THE PROBLEM >> Scan the records below, and wherever a line has the word "float", pull it out.

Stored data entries
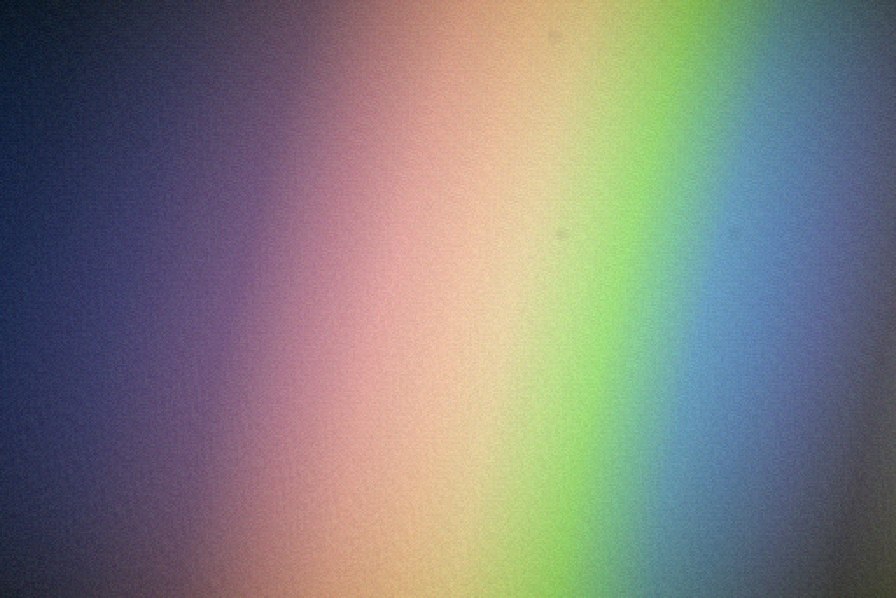
Give the GLSL for this background, as a WebGL 1 fragment shader.

```glsl
precision highp float;
// Draws a soft, slanted rainbow band with a dark vignette, fine grain and faint dust.
uniform vec2 u_resolution;

float hash(vec2 p) {
  return fract(sin(dot(p, vec2(127.1, 311.7))) * 43758.5453);
}

// Blends towards the next colour as t passes from start to end.
vec3 blendTo(vec3 color, vec3 next, float start, float end, float t) {
  return mix(color, next, clamp((t - start) / (end - start), 0.0, 1.0));
}

// Colours across the band, from navy through rose and green to grey.
vec3 spectrum(float t) {
  vec3 c = vec3(0.06, 0.14, 0.28);
  c = blendTo(c, vec3(0.12, 0.17, 0.31), -0.10, 0.00, t);
  c = blendTo(c, vec3(0.25, 0.25, 0.42), 0.00, 0.13, t);
  c = blendTo(c, vec3(0.46, 0.35, 0.50), 0.13, 0.26, t);
  c = blendTo(c, vec3(0.72, 0.50, 0.57), 0.26, 0.35, t);
  c = blendTo(c, vec3(0.88, 0.65, 0.63), 0.35, 0.43, t);
  c = blendTo(c, vec3(0.93, 0.76, 0.65), 0.43, 0.51, t);
  c = blendTo(c, vec3(0.90, 0.83, 0.65), 0.51, 0.575, t);
  c = blendTo(c, vec3(0.77, 0.87, 0.57), 0.575, 0.63, t);
  c = blendTo(c, vec3(0.62, 0.87, 0.49), 0.63, 0.685, t);
  c = blendTo(c, vec3(0.50, 0.77, 0.62), 0.685, 0.735, t);
  c = blendTo(c, vec3(0.41, 0.62, 0.75), 0.735, 0.79, t);
  c = blendTo(c, vec3(0.37, 0.52, 0.70), 0.79, 0.85, t);
  c = blendTo(c, vec3(0.36, 0.41, 0.58), 0.85, 0.92, t);
  c = blendTo(c, vec3(0.32, 0.32, 0.38), 0.92, 1.00, t);
  return blendTo(c, vec3(0.40, 0.40, 0.37), 1.00, 1.08, t);
}

// Darkens the upper and lower edges, blue most, and the corners further.
vec3 vignette(vec2 uv) {
  vec2 d = 2.0 * uv - 1.0;
  d *= d;
  return 1.0 - d.y * (vec3(0.10, 0.10, 0.25) + 0.24 * d.x);
}

// Soft round smudge.
float dust(vec2 p, vec2 center, float radius) {
  return 1.0 - smoothstep(0.4 * radius, radius, length(p - center));
}

// Coloured grain on a fixed grid of the canvas.
vec3 grain(vec2 uv) {
  vec2 cell = floor(uv * vec2(512.0, 342.0));
  float luma = hash(cell) - 0.5;
  vec3 tint = vec3(hash(cell + 17.3), hash(cell + 41.9), hash(cell + 73.1)) - 0.5;
  return 0.045 * luma + 0.045 * tint;
}

void main() {
  vec2 uv = gl_FragCoord.xy / u_resolution;
  vec2 p = vec2(uv.x * u_resolution.x / u_resolution.y, uv.y);

  // The band leans right and bends slightly towards the top.
  float h = uv.y - 0.5;
  float t = uv.x - 0.155 * h - 0.05 * h * h;
  vec3 color = spectrum(t) * vignette(uv);

  // Dust specks
  float specks = dust(p, vec2(0.242, 0.762), 0.017)
               + dust(p, vec2(0.928, 0.938), 0.017)
               + dust(p, vec2(0.940, 0.608), 0.016)
               + dust(p, vec2(1.228, 0.608), 0.016);
  color *= 1.0 - 0.04 * specks;

  gl_FragColor = vec4(color + grain(uv), 1.0);
}
```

EXERCISE OUTPUT >>
precision highp float;
float hash(vec2 p) {
vec3 blendTo(vec3 color, vec3 next, float start, float end, float t) {
vec3 spectrum(float t) {
float dust(vec2 p, vec2 center, float radius) {
  float luma = hash(cell) - 0.5;
  float h = uv.y - 0.5;
  float t = uv.x - 0.155 * h - 0.05 * h * h;
  float specks = dust(p, vec2(0.242, 0.762), 0.017)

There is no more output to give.